PROBLEM DETAILS:
A faithful, complete copy of the entries is the sole expected answer.

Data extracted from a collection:
*** Begin section ***

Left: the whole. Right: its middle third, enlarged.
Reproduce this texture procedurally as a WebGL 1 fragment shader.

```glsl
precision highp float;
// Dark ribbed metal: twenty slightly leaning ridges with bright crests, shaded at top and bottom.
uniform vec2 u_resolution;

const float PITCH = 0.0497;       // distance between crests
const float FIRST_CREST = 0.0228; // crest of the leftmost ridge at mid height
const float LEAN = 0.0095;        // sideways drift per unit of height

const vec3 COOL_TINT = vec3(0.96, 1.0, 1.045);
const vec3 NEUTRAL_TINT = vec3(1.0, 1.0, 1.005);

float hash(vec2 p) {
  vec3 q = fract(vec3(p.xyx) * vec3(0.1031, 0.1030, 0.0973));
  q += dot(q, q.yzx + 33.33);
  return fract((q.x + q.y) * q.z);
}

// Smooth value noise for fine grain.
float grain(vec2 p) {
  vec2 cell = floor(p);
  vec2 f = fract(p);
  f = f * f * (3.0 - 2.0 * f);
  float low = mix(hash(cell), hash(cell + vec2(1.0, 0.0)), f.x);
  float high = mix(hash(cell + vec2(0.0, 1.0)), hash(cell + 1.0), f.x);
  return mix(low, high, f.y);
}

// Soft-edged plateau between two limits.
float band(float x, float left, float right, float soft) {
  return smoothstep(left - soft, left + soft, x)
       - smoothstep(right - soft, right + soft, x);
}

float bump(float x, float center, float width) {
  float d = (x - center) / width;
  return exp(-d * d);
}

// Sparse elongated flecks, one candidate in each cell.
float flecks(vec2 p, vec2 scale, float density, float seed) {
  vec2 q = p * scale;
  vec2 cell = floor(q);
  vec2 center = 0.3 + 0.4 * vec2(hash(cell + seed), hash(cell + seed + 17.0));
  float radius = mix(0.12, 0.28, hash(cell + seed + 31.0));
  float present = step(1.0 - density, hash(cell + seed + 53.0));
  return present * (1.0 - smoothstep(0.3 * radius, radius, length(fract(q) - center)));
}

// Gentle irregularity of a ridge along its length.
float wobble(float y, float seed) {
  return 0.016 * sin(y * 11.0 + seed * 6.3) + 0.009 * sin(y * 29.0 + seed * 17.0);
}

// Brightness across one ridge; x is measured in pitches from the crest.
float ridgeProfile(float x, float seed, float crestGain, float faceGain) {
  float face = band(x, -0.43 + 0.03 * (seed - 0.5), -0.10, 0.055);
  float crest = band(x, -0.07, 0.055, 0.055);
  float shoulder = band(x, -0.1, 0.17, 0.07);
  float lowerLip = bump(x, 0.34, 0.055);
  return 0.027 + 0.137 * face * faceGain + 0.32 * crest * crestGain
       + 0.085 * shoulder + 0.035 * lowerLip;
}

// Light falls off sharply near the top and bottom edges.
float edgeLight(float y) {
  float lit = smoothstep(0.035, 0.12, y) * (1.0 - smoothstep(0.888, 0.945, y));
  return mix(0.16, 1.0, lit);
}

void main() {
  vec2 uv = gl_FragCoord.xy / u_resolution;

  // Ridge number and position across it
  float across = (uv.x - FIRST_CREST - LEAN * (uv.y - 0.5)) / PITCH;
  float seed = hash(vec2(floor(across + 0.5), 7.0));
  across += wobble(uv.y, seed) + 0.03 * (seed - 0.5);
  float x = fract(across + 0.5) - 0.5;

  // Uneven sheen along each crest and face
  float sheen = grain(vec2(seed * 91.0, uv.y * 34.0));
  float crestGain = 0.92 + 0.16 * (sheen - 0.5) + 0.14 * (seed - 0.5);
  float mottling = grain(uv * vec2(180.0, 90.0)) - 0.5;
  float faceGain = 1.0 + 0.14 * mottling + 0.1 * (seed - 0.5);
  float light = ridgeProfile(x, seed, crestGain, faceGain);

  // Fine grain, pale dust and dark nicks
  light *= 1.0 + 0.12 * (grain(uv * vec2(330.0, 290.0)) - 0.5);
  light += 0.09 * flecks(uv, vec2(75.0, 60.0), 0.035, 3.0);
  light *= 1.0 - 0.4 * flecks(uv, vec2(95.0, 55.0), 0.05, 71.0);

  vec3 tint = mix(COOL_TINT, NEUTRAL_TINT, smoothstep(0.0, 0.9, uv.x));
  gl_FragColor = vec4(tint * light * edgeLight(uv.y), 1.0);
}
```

*** End section ***

ANSWER TO THIS PROBLEM:
Left: the whole. Right: its middle third, enlarged.
Reproduce this texture procedurally as a WebGL 1 fragment shader.

```glsl
precision highp float;
// Dark ribbed metal: twenty slightly leaning ridges with bright crests, shaded at top and bottom.
uniform vec2 u_resolution;

const float PITCH = 0.0497;       // distance between crests
const float FIRST_CREST = 0.0228; // crest of the leftmost ridge at mid height
const float LEAN = 0.0095;        // sideways drift per unit of height

const vec3 COOL_TINT = vec3(0.96, 1.0, 1.045);
const vec3 NEUTRAL_TINT = vec3(1.0, 1.0, 1.005);

float hash(vec2 p) {
  vec3 q = fract(vec3(p.xyx) * vec3(0.1031, 0.1030, 0.0973));
  q += dot(q, q.yzx + 33.33);
  return fract((q.x + q.y) * q.z);
}

// Smooth value noise for fine grain.
float grain(vec2 p) {
  vec2 cell = floor(p);
  vec2 f = fract(p);
  f = f * f * (3.0 - 2.0 * f);
  float low = mix(hash(cell), hash(cell + vec2(1.0, 0.0)), f.x);
  float high = mix(hash(cell + vec2(0.0, 1.0)), hash(cell + 1.0), f.x);
  return mix(low, high, f.y);
}

// Soft-edged plateau between two limits.
float band(float x, float left, float right, float soft) {
  return smoothstep(left - soft, left + soft, x)
       - smoothstep(right - soft, right + soft, x);
}

float bump(float x, float center, float width) {
  float d = (x - center) / width;
  return exp(-d * d);
}

// Sparse elongated flecks, one candidate in each cell.
float flecks(vec2 p, vec2 scale, float density, float seed) {
  vec2 q = p * scale;
  vec2 cell = floor(q);
  vec2 center = 0.3 + 0.4 * vec2(hash(cell + seed), hash(cell + seed + 17.0));
  float radius = mix(0.12, 0.28, hash(cell + seed + 31.0));
  float present = step(1.0 - density, hash(cell + seed + 53.0));
  return present * (1.0 - smoothstep(0.3 * radius, radius, length(fract(q) - center)));
}

// Gentle irregularity of a ridge along its length.
float wobble(float y, float seed) {
  return 0.016 * sin(y * 11.0 + seed * 6.3) + 0.009 * sin(y * 29.0 + seed * 17.0);
}

// Brightness across one ridge; x is measured in pitches from the crest.
float ridgeProfile(float x, float seed, float crestGain, float faceGain) {
  float face = band(x, -0.43 + 0.03 * (seed - 0.5), -0.10, 0.055);
  float crest = band(x, -0.07, 0.055, 0.055);
  float shoulder = band(x, -0.1, 0.17, 0.07);
  float lowerLip = bump(x, 0.34, 0.055);
  return 0.027 + 0.137 * face * faceGain + 0.32 * crest * crestGain
       + 0.085 * shoulder + 0.035 * lowerLip;
}

// Light falls off sharply near the top and bottom edges.
float edgeLight(float y) {
  float lit = smoothstep(0.035, 0.12, y) * (1.0 - smoothstep(0.888, 0.945, y));
  return mix(0.16, 1.0, lit);
}

void main() {
  vec2 uv = gl_FragCoord.xy / u_resolution;

  // Ridge number and position across it
  float across = (uv.x - FIRST_CREST - LEAN * (uv.y - 0.5)) / PITCH;
  float seed = hash(vec2(floor(across + 0.5), 7.0));
  across += wobble(uv.y, seed) + 0.03 * (seed - 0.5);
  float x = fract(across + 0.5) - 0.5;

  // Uneven sheen along each crest and face
  float sheen = grain(vec2(seed * 91.0, uv.y * 34.0));
  float crestGain = 0.92 + 0.16 * (sheen - 0.5) + 0.14 * (seed - 0.5);
  float mottling = grain(uv * vec2(180.0, 90.0)) - 0.5;
  float faceGain = 1.0 + 0.14 * mottling + 0.1 * (seed - 0.5);
  float light = ridgeProfile(x, seed, crestGain, faceGain);

  // Fine grain, pale dust and dark nicks
  light *= 1.0 + 0.12 * (grain(uv * vec2(330.0, 290.0)) - 0.5);
  light += 0.09 * flecks(uv, vec2(75.0, 60.0), 0.035, 3.0);
  light *= 1.0 - 0.4 * flecks(uv, vec2(95.0, 55.0), 0.05, 71.0);

  vec3 tint = mix(COOL_TINT, NEUTRAL_TINT, smoothstep(0.0, 0.9, uv.x));
  gl_FragColor = vec4(tint * light * edgeLight(uv.y), 1.0);
}
```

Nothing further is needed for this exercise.